Stored dataset items:
·····
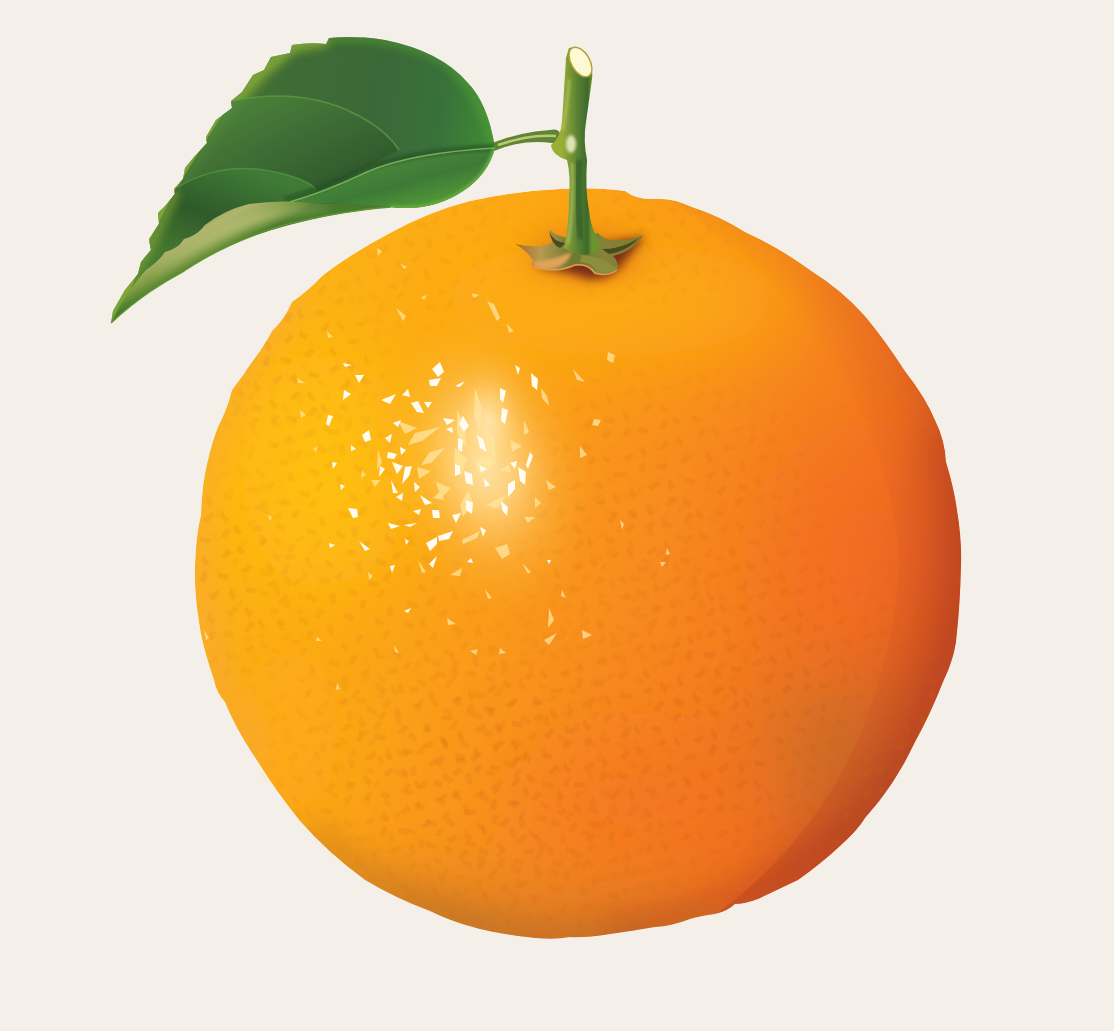
<!DOCTYPE html>
<html lang="en">
<head>
<meta charset="utf-8">
<title>Orange with leaf</title>
<style>
:root{--paper:#f4f0e9;--peel:#f98f1c;--gold:#fec20d;--amber:#fdb012;--deep:#f36b21;--rust:#bf4223;--umber:#b96f2b;--fleck:#c9661c;--glint:#fffdf2;--cream:#ffe6a0}
html,body{margin:0;height:100%;overflow:hidden;background:var(--paper)}
svg{display:block;width:1114px;height:1031px}
.gold{fill:var(--gold)}.amber{fill:var(--amber)}.deep{fill:var(--deep)}.rust{fill:var(--rust)}.umber{fill:var(--umber)}
.glint{fill:var(--glint)}.cream{fill:var(--cream)}
</style>
</head>
<body>
<svg viewBox="0 0 1114 1031" role="img" aria-label="A ripe orange with a stem and one green leaf">
<defs>
<path id="peel" d="M560 189Q595 187 625 191Q636 199 650 199Q672 197 692 207Q720 216 745 232Q780 248 810 270Q842 290 865 316Q885 340 905 371Q926 398 935 420Q945 440 946 462Q954 488 957 510Q962 540 961 566Q960 605 957 632Q956 655 943 682Q930 715 915 742Q895 785 865 818Q858 830 840 846Q822 863 798 880Q775 891 758 899Q745 904 735 904Q728 911 715 914Q700 916 690 919Q672 926 655 927Q632 931 610 934Q585 938 570 937Q555 940 535 938Q505 935 480 929Q452 922 430 911Q395 898 365 880Q328 853 300 821Q275 790 258 762Q235 728 225 702Q216 692 214 680Q202 645 199 622Q194 590 195 565Q196 535 201 515Q202 485 207 464Q212 442 218 427Q227 410 232 390Q243 376 252 362Q265 345 272 331Q284 320 292 302Q308 291 322 276Q350 254 390 233Q430 211 470 201Q515 191 560 189Z"/>
<clipPath id="peel-clip"><use href="#peel"/></clipPath>
<linearGradient id="peel-fill" gradientUnits="userSpaceOnUse" x1="240" y1="400" x2="930" y2="680">
<stop offset="0" stop-color="#fdb515"/><stop offset=".35" stop-color="#fba118"/><stop offset=".6" stop-color="#f88a1e"/><stop offset=".85" stop-color="#f2731f"/><stop offset="1" stop-color="#d85a23"/>
</linearGradient>
<radialGradient id="rim" gradientUnits="userSpaceOnUse" cx="540" cy="525" r="425">
<stop offset=".78" stop-color="#bf4223" stop-opacity="0"/><stop offset=".9" stop-color="#bf4223" stop-opacity=".4"/><stop offset="1" stop-color="#a93a22" stop-opacity=".8"/>
</radialGradient>
<radialGradient id="shine">
<stop offset="0" stop-color="#fff3cf" stop-opacity=".9"/><stop offset=".3" stop-color="#ffe3a0" stop-opacity=".65"/><stop offset=".65" stop-color="#fdc65b" stop-opacity=".3"/><stop offset="1" stop-color="#fcb530" stop-opacity="0"/>
</radialGradient>
<radialGradient id="fade"><stop offset="0" stop-color="#fff"/><stop offset=".55" stop-color="#fff" stop-opacity=".7"/><stop offset="1" stop-color="#fff" stop-opacity="0"/></radialGradient>
<mask id="fleck-mask" maskUnits="userSpaceOnUse" x="180" y="180" width="800" height="770">
<ellipse cx="800" cy="710" rx="210" ry="170" fill="url(#fade)"/>
<ellipse cx="560" cy="770" rx="330" ry="160" fill="url(#fade)" opacity=".75"/>
<ellipse cx="650" cy="510" rx="200" ry="160" fill="url(#fade)" opacity=".6"/>
<ellipse cx="300" cy="360" rx="100" ry="120" fill="url(#fade)" opacity=".5"/>
<ellipse cx="230" cy="580" rx="100" ry="120" fill="url(#fade)" opacity=".5"/>
</mask>
<pattern id="flecks" width="113" height="97" patternUnits="userSpaceOnUse" patternTransform="rotate(-14)">
<path fill="#c9661c" d="M5 9l8-5 3 3-6 5zM24 4l5 8-3 4-4-7zM41 13l10-3 2 4-8 3zM63 6l4 9-5 3-2-7zM79 12l9-6 2 5-7 4zM99 5l6 7-4 4-5-6zM12 28l4 9-4 2-4-6zM29 25l12 3-3 4-10-2zM53 29l6-8 4 3-5 9zM73 26l11 5-4 5-8-4zM95 30l9-5 4 4-8 5zM4 50l9-3 2 5-7 2zM24 44l6 9-4 5-4-7zM43 42l3 11-5 2-1-7zM57 47l12-4 1 5-8 4zM82 44l3 10-5 3-2-8zM97 47l10 5-3 4-9-4zM10 70l10-7 3 4-8 7zM34 65l9 5-3 5-8-4zM54 63l5 10-5 3-3-8zM71 68l10-5 3 4-9 5zM92 65l5 9-4 4-4-8zM6 86l8 3-2 5-8-3zM25 83l10-4 2 4-8 5zM47 86l6-5 4 3-6 7zM65 84l9 5-3 4-8-4zM84 89l8-7 4 3-7 7zM102 80l4 9-4 3-3-7z"/>
</pattern>
<filter id="soft" x="-60%" y="-60%" width="220%" height="220%"><feGaussianBlur stdDeviation="45"/></filter>
<filter id="mid" x="-60%" y="-60%" width="220%" height="220%"><feGaussianBlur stdDeviation="14"/></filter>
<filter id="fine" x="-40%" y="-40%" width="180%" height="180%"><feGaussianBlur stdDeviation="5"/></filter>
<filter id="hair" x="-40%" y="-40%" width="180%" height="180%"><feGaussianBlur stdDeviation="1.5"/></filter>
<path id="leaf-shape" d="M495 148Q488 103 467 82Q440 51 385 40Q355 35 329 38L326 44Q310 42 292 45L290 53L271 57L264 70L253 75L242 92L231 101L232 108L216 120L206 137L207 143L194 157L185 168L183 179L174 189L175 194L165 206L158 213L159 224L149 239L151 250L141 262L138 274L125 290L113 311L111 323Q160 280 215 250Q300 215 390 207Q432 212 463 191Q488 175 495 148Z"/>
<clipPath id="leaf-clip"><use href="#leaf-shape"/></clipPath>
<linearGradient id="leaf-fill" gradientUnits="userSpaceOnUse" x1="190" y1="110" x2="490" y2="150">
<stop offset="0" stop-color="#4c7a32"/><stop offset=".3" stop-color="#3f6c35"/><stop offset=".6" stop-color="#3b6837"/><stop offset=".82" stop-color="#39713a"/><stop offset="1" stop-color="#3f8a35"/>
</linearGradient>
<linearGradient id="lobe-fill" gradientUnits="userSpaceOnUse" x1="270" y1="90" x2="320" y2="200">
<stop offset="0" stop-color="#4a823a"/><stop offset=".5" stop-color="#3c6a34"/><stop offset="1" stop-color="#2d5528"/>
</linearGradient>
<linearGradient id="tip-fill" gradientUnits="userSpaceOnUse" x1="240" y1="168" x2="200" y2="270">
<stop offset="0" stop-color="#3f7a36"/><stop offset=".5" stop-color="#2f5a2a"/><stop offset="1" stop-color="#477a2f"/>
</linearGradient>
<linearGradient id="front-fill" gradientUnits="userSpaceOnUse" x1="390" y1="155" x2="405" y2="210">
<stop offset="0" stop-color="#4a8a3b"/><stop offset=".55" stop-color="#3e7a37"/><stop offset="1" stop-color="#4f9636"/>
</linearGradient>
<linearGradient id="fold-fill" gradientUnits="userSpaceOnUse" x1="215" y1="200" x2="240" y2="245">
<stop offset="0" stop-color="#8a9a4a"/><stop offset=".4" stop-color="#b0b56e"/><stop offset=".75" stop-color="#7f9c45"/><stop offset="1" stop-color="#487a2b"/>
</linearGradient>
<linearGradient id="stem-fill" gradientUnits="userSpaceOnUse" x1="562" y1="0" x2="592" y2="0">
<stop offset="0" stop-color="#9aae33"/><stop offset=".22" stop-color="#7c9a36"/><stop offset=".55" stop-color="#577e33"/><stop offset=".85" stop-color="#3d6a2c"/><stop offset="1" stop-color="#6d9230"/>
</linearGradient>
<linearGradient id="calyx-fill" gradientUnits="userSpaceOnUse" x1="515" y1="250" x2="642" y2="250">
<stop offset="0" stop-color="#a8672a"/><stop offset=".2" stop-color="#b99a50"/><stop offset=".45" stop-color="#6d7830"/><stop offset=".7" stop-color="#87823a"/><stop offset="1" stop-color="#7d7a2f"/>
</linearGradient>
</defs>

<rect width="1114" height="1031" fill="var(--paper)"/>

<g id="orange" clip-path="url(#peel-clip)">
<use href="#peel" fill="url(#peel-fill)"/>
<g filter="url(#soft)">
<ellipse class="gold" cx="325" cy="470" rx="85" ry="120" opacity=".9"/>
<ellipse class="amber" cx="610" cy="300" rx="190" ry="55" opacity=".9"/>
<ellipse class="amber" cx="290" cy="730" rx="50" ry="90" opacity=".5"/>
<ellipse class="deep" cx="860" cy="560" rx="75" ry="110" opacity=".75"/>
<ellipse class="deep" cx="640" cy="800" rx="130" ry="60" opacity=".45"/>
<ellipse class="umber" cx="835" cy="750" rx="60" ry="65" opacity=".75"/>
<ellipse class="rust" cx="975" cy="570" rx="35" ry="190" opacity=".8"/>
<path class="rust" d="M960 690Q900 840 720 920L800 960L1000 820Z" opacity=".75"/>
<path class="umber" d="M360 890Q540 950 720 915L700 990H380Z"/>
</g>
<path d="M540 180H1000V960H640Q880 840 900 560Q880 330 650 188Z" fill="url(#rim)" opacity=".45"/>
<path d="M600 933Q790 900 880 795Q958 690 960 560Q956 500 940 435" fill="none" stroke="#b33c22" stroke-width="20" opacity=".4" filter="url(#mid)"/>
<path d="M300 290Q190 430 197 580Q205 660 260 765" fill="none" stroke="#f3a648" stroke-width="18" opacity=".65" filter="url(#mid)"/>
<path d="M310 830Q420 930 560 938T720 914" fill="none" stroke="#a8642c" stroke-width="14" opacity=".6" filter="url(#mid)"/>
<rect x="180" y="180" width="800" height="770" fill="url(#flecks)" mask="url(#fleck-mask)" opacity=".3"/>
<rect x="180" y="180" width="800" height="770" fill="url(#flecks)" mask="url(#fleck-mask)" opacity=".16" transform="rotate(67 578 565)"/>
<ellipse cx="485" cy="465" rx="105" ry="155" fill="url(#shine)" transform="rotate(-14 485 465)"/>
<ellipse cx="488" cy="420" rx="48" ry="75" fill="url(#shine)" opacity=".7"/>
</g>

<g id="highlights">
<path class="cream" opacity=".75" d="M377 248l5 3-4 5zM400 263l7 4-3 2zM421 297l6-2-3 5zM487 301l10 20 3-3-6-14zM471 293l8 2-5 3zM396 308l10 8-3 5zM507 324l7 7-5 2zM327 331l6 6-5 1zM608 352l7 3-2 8-6-3zM573 369l12 13-8-2zM541 388l6 8 2 10-7-8zM594 419l7 1-3 6-6-1zM457 410l8 14 1 24-9-15zM475 388l7 20-2 22-6-13zM485 430l9 8 2 20-8-6zM415 433l25-6-18 14-14 4zM430 452l15-4-14 15-10 2zM455 448l12 11-6 17-7-12zM474 462l14-8 9 8-17 13zM417 467l14 4-12 8zM398 421l19 7-12 6zM436 482l15 6-10 10zM460 505l8-14 5 12-10 14zM486 505l20-10-8 14zM462 540l18-9-3 7-14 6zM433 498l9-8 2 10zM510 440l12 6-10 6zM524 420l5 12-5 3zM500 470l9-6 2 9zM546 480l10 7-7 3zM535 497l6 6-6 5zM580 446l7 9-7 3zM620 520l4 4-2 6zM524 517l11 0-7 6zM495 548l12-4 3 10-8 5zM522 563l9 9-3 2zM450 575l12-7-2 8zM418 560l8 12-4 1zM485 589l7 9-4 1zM447 618l9 6-8 1zM549 608l5 12-6 8zM544 640l13-7-8 12zM500 648l6 5-7 1zM470 651l8-2-2 6zM394 645l5 8-4-1zM582 630l10 5-9 4zM562 590l4 8-5-2zM667 548l3 6-4 1zM660 562l6 0-4 5zM337 683l3 6-4 1zM317 637l5 4-6 0zM368 572l5 4-4 4zM268 515l4 2-2 4zM300 410l6 5-5 3zM313 449l5-3-2 6zM297 378l8 5-7 0zM378 450l4 12-5 8zM371 480l9 0-5 7zM362 470l4 5-5 3zM204 630l5 8-3 2zM262 772l7 12-5-5z"/>
<path class="glint" d="M328 415l5 1-4 10-3-2zM344 390l7 4-8 6zM355 375l9 0-5 8zM343 363l9 2-7 2zM381 400l15-6-6 10zM362 435l7-5 2 10-6 2zM402 395l6-6 2 8zM411 403l7-2 6 12-7-1zM393 423l8-3-3 7zM424 402l8 0-4 6zM432 369l8-7 4 10-6 5zM429 380l12-2-4 8-7 0zM455 386l10-5-5 6zM443 418l12 2-8 5zM463 416l6 10-5 6-5-8zM500 388l6 3-3 12-3-4zM502 408l6 2-3 14-4-3zM531 373l7 6-1 11-5-4zM515 365l5 3-2 7zM477 435l6 4 4 13-7-4zM446 429l6-2 1 6zM458 438l5 2-1 12-4-2zM385 438l7-4-2 9zM388 452l9 2-3 5-7-1zM400 447l6 3-5 5zM380 466l5 3-6 8zM392 462l11 4-6 8zM405 467l7-1-3 10-7 8zM414 482l6 5-5 5zM391 480l7 13-5 0zM396 497l7-4-1 8zM420 495l12 8-7 2zM464 471l8 3 1 11-7-2zM455 464l5 2 0 8-5 2zM479 465l8 4-6 3zM484 478l6 7-5 2zM508 484l7-4 0 9-7 8zM518 467l8 5-1 13-5-4zM510 463l7-2-2 8zM530 452l3 4-5 13-2-4zM501 501l7 6-1 9-5-6zM466 500l7 3-1 11-6-4zM432 510l7 0 1 8-7 0zM413 511l8-2-2 6zM452 515l9-2-5 10zM348 508l9 1 1 8-5 1zM359 541l11 8-5 2zM426 543l11-6 0 7-7 7zM438 536l15-5-4 8-10 2zM404 525l13-2-7 4zM388 523l12 3-9 3zM480 527l6 3-3 7zM429 564l8-8-4 12zM390 566l5-1-3 8zM404 611l7-3-3 5zM467 562l4-4 2 5zM547 560l4 0-2 4zM405 539l4 2-3 4zM340 484l5 2-4 4zM332 462l5 1-4 6zM351 445l5 4-5 2zM329 543l6 2-5 3z"/>
</g>

<g id="calyx">
<g clip-path="url(#peel-clip)">
<ellipse cx="585" cy="255" rx="55" ry="22" fill="#d96a1b" opacity=".65" filter="url(#mid)"/>
<path d="M535 266Q570 272 587 279Q612 281 622 264L646 236L600 245Z" fill="#7a2f12" filter="url(#fine)"/>
</g>
<path d="M515 244Q538 249 552 243Q552 236 549 229Q560 240 574 237L598 233Q606 241 615 240Q632 241 643 235Q634 251 613 256Q619 262 618 269Q607 278 594 274Q587 263 574 266Q556 275 538 268Q529 267 533 260Q525 249 515 244Z" fill="url(#calyx-fill)"/>
<path d="M532 262Q551 261 572 252Q567 266 550 269Q537 270 532 262Z" fill="#e0a35a" filter="url(#hair)"/>
<path d="M602 249Q622 249 639 238Q626 252 609 254ZM549 231Q553 242 566 243L560 248Q552 245 549 231Z" fill="#4a4a1e"/>
<path d="M582 255Q602 256 617 269Q606 275 597 272Q592 262 580 262Z" fill="#8d8e3d"/>
<path d="M533 266Q555 274 575 265Q588 263 595 273Q607 277 617 270" fill="none" stroke="#e79a4f" stroke-width="1.5"/>
</g>

<g id="stem">
<path d="M492 143Q520 132 550 130Q558 128 560 133L562 144L552 143Q522 139 494 151Z" fill="#5f8432"/>
<path d="M498 145Q530 134 556 136" fill="none" stroke="#b9c976" stroke-width="2.5"/>
<path d="M569 48Q578 45 587 60Q594 70 592 79L586 122Q583 140 587 160Q585 190 589 210Q591 231 600 241L598 252Q582 259 564 248Q569 226 569 199Q571 176 567 160Q552 155 551 145Q561 137 562 122L566 58Z" fill="url(#stem-fill)"/>
<path d="M579 160Q576 200 581 239" fill="none" stroke="#2f5a25" stroke-width="7" opacity=".65" filter="url(#hair)"/>
<path d="M572 163Q574 205 568 244M569 80Q567 110 563 130" fill="none" stroke="#b5c763" stroke-width="2" filter="url(#hair)"/>
<ellipse cx="571" cy="144" rx="5" ry="9" fill="#dbe5b4" filter="url(#hair)"/>
<ellipse cx="580.5" cy="62" rx="10" ry="17" transform="rotate(-30 580.5 62)" fill="#b3a33c"/>
<ellipse cx="580.5" cy="62" rx="8.5" ry="15.5" transform="rotate(-30 580.5 62)" fill="#fdf9d2"/>
</g>

<g id="leaf">
<use href="#leaf-shape" fill="url(#leaf-fill)"/>
<g clip-path="url(#leaf-clip)">
<path d="M329 38L292 45L264 68L231 103L206 140L174 190L150 242L111 323" fill="none" stroke="#8fb537" stroke-width="16" opacity=".75" filter="url(#fine)"/>
<path d="M329 38Q395 33 445 61Q480 90 495 148" fill="none" stroke="#55a036" stroke-width="8" opacity=".7" filter="url(#fine)"/>
<path d="M232 101Q300 87 353 113Q385 128 399 150L300 201L170 200Q205 140 232 101Z" fill="url(#lobe-fill)" opacity=".85"/>
<path d="M232 101Q300 87 353 113Q385 128 399 150" fill="none" stroke="#63a044" stroke-width="1.5" opacity=".7"/>
<path d="M176 188Q215 160 270 171Q307 178 318 190L290 205L190 240L125 305L150 240Z" fill="url(#tip-fill)"/>
<path d="M178 187Q220 162 270 171Q302 177 315 188" fill="none" stroke="#5b9641" stroke-width="1.5" opacity=".7"/>
<path d="M176 190L150 245L120 300" fill="none" stroke="#85ab38" stroke-width="10" opacity=".7" filter="url(#fine)"/>
<path d="M495 148Q410 153 367 172Q325 192 290 202Q345 202 390 209Q445 212 470 188Z" fill="url(#front-fill)"/>
<path d="M495 147Q410 152 365 169Q325 188 285 200" fill="none" stroke="#244d22" stroke-width="7" opacity=".55" filter="url(#hair)"/>
<path d="M495 148Q410 153 367 172Q325 192 290 202" fill="none" stroke="#78ad58" stroke-width="1.5"/>
<path d="M390 207Q432 212 463 191Q488 175 495 148" fill="none" stroke="#6cb23c" stroke-width="5" opacity=".8" filter="url(#hair)"/>
</g>
<path d="M111 323Q125 293 146 270Q159 261 165 252Q178 249 184 239Q197 236 205 225Q224 210 249 204Q284 199 325 204Q357 203 391 207Q337 211 284 225Q225 243 184 271Q141 294 111 323Z" fill="url(#fold-fill)"/>
<path d="M150 276Q200 232 250 214Q295 204 335 208Q270 214 217 241Q180 258 150 276Z" fill="#c9c888" opacity=".6" filter="url(#fine)"/>
<path d="M111 323Q141 294 184 271Q225 243 284 225Q337 211 391 207" fill="none" stroke="#5f9433" stroke-width="1.5"/>
</g>
</svg>
</body>
</html>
·····
Exercise directions: Indicate how many lines in the records above contain the word "shine", giving only the number.

Reply: 3